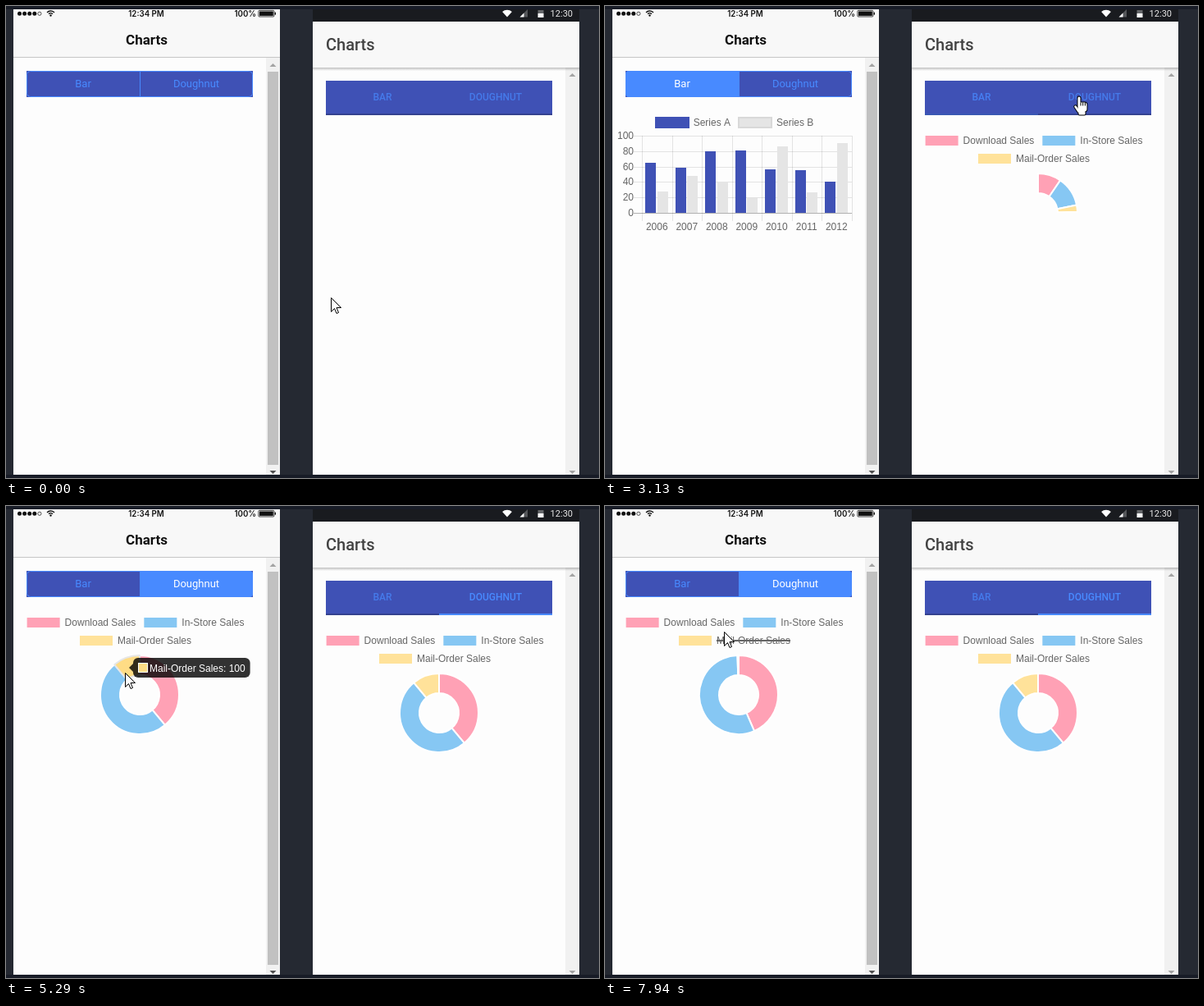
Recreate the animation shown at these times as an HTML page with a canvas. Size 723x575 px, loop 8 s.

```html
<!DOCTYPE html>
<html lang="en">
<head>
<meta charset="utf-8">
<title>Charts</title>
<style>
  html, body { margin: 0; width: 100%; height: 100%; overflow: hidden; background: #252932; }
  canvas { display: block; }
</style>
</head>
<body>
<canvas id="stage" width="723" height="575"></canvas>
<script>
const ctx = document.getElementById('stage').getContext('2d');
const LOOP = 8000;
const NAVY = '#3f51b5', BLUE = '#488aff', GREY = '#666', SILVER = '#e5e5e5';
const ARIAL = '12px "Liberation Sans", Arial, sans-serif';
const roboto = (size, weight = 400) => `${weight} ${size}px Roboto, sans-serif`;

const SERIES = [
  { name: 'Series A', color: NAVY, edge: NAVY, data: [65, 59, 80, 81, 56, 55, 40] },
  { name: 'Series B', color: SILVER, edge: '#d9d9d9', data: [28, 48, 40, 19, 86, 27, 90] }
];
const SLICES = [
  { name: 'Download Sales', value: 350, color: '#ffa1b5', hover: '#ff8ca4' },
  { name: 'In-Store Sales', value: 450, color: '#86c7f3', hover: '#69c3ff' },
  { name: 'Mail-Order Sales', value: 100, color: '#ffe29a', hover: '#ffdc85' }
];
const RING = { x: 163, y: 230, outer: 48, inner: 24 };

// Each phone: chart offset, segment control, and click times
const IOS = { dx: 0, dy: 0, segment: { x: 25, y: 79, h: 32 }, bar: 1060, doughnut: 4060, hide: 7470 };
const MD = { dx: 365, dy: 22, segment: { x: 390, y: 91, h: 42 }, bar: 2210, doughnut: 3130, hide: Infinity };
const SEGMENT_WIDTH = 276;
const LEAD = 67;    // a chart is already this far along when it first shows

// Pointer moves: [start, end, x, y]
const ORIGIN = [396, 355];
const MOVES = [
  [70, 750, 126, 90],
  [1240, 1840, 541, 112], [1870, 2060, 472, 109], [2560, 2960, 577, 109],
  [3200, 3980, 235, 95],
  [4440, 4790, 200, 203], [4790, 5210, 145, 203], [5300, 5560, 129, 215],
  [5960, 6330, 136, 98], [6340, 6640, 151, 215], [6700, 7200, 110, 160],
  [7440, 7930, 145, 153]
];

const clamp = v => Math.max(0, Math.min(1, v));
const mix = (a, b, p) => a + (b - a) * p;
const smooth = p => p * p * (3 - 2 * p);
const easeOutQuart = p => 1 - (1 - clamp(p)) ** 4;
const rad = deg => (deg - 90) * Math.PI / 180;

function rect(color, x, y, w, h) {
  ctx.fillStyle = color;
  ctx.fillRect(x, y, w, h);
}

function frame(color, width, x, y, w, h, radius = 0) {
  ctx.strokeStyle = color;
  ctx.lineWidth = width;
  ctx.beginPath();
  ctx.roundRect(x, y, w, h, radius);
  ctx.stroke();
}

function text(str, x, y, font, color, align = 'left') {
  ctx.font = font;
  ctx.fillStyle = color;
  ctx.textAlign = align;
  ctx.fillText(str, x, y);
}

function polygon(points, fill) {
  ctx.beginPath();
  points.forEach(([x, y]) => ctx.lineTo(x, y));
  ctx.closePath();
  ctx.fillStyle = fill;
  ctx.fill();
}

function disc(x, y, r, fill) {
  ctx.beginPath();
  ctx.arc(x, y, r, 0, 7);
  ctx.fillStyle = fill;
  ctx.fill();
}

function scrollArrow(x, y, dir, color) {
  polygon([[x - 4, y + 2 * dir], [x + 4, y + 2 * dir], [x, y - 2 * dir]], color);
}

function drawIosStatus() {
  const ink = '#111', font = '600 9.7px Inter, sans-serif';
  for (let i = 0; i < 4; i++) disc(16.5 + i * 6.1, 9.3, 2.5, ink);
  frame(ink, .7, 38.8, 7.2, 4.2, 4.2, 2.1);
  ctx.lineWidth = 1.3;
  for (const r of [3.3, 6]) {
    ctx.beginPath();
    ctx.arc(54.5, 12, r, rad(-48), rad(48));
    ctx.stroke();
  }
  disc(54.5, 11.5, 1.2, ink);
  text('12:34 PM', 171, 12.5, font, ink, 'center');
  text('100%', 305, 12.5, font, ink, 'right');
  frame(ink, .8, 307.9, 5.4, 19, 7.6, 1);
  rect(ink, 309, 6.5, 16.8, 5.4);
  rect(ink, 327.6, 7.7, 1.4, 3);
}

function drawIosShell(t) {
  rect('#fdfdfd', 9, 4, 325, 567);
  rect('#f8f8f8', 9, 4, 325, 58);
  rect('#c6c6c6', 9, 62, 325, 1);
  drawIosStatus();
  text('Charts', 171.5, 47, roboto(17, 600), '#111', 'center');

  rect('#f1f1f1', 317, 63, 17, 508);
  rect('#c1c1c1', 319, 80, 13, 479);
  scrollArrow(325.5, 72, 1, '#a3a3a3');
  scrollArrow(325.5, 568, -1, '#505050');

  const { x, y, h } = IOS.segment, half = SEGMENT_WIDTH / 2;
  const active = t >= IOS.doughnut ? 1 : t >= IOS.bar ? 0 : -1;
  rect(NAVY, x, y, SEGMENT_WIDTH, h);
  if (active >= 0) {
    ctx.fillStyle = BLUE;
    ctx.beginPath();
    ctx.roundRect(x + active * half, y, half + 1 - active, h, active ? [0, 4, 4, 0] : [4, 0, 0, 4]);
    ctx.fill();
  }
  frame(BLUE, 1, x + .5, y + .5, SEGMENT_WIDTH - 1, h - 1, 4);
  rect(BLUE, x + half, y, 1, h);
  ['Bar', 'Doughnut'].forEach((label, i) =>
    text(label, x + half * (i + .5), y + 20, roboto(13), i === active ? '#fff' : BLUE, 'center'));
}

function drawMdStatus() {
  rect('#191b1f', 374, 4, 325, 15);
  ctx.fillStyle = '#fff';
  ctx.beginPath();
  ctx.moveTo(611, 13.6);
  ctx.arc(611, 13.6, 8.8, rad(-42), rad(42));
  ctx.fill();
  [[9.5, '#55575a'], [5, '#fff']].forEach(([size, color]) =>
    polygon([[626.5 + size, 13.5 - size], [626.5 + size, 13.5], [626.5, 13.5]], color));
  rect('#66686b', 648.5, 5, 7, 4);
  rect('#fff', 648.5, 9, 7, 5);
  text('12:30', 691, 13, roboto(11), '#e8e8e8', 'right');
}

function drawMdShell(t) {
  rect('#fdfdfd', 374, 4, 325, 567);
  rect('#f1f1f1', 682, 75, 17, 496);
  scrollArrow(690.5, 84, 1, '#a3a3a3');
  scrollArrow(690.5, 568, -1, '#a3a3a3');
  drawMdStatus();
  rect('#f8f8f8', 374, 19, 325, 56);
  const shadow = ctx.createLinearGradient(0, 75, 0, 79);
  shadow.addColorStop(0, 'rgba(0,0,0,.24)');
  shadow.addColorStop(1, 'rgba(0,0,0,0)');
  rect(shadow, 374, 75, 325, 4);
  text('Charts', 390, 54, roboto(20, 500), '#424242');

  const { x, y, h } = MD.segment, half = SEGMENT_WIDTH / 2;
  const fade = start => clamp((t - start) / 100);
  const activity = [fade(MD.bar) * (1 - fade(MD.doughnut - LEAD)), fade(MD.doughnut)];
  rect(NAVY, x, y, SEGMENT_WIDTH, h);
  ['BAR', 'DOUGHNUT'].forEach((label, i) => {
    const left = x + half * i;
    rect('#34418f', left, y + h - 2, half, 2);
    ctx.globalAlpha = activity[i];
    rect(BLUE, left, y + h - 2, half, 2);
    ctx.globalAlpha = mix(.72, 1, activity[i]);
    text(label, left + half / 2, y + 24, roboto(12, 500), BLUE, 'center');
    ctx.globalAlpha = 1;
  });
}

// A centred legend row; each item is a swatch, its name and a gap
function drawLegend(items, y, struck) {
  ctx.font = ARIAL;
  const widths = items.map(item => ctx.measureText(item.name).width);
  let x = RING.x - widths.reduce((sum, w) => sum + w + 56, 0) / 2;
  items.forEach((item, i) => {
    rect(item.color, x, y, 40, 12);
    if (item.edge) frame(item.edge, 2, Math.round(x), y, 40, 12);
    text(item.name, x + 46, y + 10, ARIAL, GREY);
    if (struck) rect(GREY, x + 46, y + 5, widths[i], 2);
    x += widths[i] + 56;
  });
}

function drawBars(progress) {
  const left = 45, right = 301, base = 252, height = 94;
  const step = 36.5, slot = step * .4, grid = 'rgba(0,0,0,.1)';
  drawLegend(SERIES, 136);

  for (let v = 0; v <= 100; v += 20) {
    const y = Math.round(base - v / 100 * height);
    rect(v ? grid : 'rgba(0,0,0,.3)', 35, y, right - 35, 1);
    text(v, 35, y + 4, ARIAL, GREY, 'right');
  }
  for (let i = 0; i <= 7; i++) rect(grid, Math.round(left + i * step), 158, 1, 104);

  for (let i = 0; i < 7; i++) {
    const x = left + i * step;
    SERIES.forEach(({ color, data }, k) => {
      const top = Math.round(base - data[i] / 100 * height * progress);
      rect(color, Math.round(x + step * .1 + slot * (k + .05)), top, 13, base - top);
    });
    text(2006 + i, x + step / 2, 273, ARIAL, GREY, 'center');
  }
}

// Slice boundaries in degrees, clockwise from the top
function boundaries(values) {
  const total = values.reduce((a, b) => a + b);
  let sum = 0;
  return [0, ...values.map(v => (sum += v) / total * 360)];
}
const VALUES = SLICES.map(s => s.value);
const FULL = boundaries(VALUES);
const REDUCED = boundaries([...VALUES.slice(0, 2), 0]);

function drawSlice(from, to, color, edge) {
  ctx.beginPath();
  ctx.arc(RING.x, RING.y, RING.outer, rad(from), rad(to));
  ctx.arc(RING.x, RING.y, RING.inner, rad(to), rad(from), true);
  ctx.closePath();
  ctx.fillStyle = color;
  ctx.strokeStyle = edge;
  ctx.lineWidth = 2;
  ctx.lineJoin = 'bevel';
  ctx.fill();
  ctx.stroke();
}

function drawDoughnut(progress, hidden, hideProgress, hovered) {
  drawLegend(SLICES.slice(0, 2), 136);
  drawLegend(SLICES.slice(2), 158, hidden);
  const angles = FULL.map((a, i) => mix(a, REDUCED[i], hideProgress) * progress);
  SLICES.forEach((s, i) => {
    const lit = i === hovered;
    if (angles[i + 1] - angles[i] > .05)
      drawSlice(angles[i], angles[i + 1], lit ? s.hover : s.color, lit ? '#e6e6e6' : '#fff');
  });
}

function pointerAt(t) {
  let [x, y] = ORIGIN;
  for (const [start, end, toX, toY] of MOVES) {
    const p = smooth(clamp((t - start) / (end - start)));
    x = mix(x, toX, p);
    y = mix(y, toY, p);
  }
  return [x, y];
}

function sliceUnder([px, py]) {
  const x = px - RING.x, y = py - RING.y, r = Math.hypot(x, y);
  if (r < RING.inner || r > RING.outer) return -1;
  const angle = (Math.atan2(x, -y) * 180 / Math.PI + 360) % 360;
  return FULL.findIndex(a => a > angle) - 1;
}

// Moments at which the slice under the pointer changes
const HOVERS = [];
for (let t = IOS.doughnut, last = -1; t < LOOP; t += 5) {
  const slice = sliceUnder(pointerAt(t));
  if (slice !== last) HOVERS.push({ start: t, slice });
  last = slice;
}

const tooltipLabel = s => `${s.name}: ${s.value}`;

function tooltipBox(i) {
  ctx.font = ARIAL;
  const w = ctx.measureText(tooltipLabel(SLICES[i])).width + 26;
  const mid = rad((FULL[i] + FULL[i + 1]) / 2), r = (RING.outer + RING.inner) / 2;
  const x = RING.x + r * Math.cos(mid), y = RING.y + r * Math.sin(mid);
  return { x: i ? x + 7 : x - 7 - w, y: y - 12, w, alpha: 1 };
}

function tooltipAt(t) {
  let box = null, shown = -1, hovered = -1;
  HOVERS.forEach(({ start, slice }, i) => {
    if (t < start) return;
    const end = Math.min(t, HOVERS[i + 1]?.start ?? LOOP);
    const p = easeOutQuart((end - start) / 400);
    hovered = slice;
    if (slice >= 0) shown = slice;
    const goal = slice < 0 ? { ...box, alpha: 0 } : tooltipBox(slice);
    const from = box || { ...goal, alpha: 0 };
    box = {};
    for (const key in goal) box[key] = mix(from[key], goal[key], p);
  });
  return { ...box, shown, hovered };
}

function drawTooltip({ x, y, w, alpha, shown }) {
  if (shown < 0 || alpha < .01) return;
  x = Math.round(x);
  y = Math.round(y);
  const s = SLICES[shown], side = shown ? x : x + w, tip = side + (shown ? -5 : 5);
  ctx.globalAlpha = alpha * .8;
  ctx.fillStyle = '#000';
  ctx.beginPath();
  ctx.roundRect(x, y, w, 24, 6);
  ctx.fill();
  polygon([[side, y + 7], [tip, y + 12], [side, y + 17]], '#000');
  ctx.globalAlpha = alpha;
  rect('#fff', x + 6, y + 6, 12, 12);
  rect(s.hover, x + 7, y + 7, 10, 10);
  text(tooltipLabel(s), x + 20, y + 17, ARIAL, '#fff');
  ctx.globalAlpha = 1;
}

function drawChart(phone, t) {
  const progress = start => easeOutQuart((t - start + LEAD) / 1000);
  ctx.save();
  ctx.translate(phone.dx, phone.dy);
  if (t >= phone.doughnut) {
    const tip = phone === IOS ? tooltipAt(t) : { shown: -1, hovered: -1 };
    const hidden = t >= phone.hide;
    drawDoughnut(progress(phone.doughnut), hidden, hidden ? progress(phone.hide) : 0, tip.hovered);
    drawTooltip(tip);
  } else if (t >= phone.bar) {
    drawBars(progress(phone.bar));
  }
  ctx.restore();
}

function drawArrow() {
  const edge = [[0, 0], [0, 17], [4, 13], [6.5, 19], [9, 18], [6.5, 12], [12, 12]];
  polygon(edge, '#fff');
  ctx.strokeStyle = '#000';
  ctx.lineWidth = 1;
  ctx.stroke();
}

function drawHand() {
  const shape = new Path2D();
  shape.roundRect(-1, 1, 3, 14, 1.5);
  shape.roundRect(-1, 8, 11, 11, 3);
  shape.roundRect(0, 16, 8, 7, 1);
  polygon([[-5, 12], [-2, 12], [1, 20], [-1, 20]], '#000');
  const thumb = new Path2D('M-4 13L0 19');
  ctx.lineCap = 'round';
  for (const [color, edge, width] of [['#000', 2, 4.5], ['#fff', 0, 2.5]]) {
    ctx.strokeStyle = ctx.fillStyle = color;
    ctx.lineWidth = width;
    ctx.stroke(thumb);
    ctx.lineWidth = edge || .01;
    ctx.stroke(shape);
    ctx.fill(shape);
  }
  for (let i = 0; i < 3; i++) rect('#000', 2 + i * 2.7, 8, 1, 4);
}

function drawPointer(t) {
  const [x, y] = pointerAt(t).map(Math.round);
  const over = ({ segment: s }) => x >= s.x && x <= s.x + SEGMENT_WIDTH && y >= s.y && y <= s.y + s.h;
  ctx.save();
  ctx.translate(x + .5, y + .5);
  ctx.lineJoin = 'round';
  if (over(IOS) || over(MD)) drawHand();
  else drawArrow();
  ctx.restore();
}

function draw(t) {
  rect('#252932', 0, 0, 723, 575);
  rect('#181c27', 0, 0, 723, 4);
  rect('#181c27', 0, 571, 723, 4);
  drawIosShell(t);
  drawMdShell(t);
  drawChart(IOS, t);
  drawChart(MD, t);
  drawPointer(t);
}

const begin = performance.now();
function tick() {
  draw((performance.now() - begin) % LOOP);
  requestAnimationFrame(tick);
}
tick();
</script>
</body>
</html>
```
..............................
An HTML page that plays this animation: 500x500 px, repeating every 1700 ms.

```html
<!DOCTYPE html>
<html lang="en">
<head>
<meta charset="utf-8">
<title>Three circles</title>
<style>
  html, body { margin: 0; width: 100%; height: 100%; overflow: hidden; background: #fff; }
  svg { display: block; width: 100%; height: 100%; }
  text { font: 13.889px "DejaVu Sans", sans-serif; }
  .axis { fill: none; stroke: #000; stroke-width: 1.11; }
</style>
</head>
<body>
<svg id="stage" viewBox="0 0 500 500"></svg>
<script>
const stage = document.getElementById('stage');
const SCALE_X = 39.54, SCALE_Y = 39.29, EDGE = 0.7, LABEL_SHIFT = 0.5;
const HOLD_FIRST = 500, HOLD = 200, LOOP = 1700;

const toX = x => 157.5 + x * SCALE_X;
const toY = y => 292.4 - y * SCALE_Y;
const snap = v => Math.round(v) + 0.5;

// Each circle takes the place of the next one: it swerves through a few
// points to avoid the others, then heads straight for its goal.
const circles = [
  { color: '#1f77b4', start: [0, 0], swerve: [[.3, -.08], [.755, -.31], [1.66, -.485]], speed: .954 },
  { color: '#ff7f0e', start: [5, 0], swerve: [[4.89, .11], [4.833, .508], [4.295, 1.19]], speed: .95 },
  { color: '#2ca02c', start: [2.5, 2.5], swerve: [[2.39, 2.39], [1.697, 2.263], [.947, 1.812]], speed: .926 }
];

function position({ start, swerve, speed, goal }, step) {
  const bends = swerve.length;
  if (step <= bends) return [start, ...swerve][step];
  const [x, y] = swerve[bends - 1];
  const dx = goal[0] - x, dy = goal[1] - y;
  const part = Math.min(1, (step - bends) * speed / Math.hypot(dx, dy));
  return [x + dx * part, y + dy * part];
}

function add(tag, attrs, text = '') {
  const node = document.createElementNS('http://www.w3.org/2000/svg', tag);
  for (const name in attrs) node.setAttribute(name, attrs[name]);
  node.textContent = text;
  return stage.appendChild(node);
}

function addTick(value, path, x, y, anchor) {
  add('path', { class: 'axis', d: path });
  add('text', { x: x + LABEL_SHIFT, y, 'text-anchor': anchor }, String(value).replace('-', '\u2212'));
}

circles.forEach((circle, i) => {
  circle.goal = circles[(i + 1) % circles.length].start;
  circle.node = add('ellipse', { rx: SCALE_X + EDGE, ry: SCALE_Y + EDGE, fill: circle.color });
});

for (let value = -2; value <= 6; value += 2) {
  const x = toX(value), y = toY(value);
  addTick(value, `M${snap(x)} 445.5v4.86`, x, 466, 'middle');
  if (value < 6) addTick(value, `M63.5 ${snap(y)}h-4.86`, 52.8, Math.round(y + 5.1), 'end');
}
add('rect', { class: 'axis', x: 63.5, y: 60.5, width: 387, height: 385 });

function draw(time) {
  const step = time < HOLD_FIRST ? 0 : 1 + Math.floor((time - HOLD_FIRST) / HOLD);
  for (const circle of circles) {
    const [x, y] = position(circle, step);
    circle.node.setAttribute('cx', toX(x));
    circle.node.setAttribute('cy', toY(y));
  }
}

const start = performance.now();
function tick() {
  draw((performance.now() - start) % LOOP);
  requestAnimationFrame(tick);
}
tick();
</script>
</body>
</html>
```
..............................
### WORK INSTRUCTION
Would you please return all lines of the data that include the word "Sales"?

### RESPONSE TO THIS EXERCISE
  { name: 'Download Sales', value: 350, color: '#ffa1b5', hover: '#ff8ca4' },
  { name: 'In-Store Sales', value: 450, color: '#86c7f3', hover: '#69c3ff' },
  { name: 'Mail-Order Sales', value: 100, color: '#ffe29a', hover: '#ffdc85' }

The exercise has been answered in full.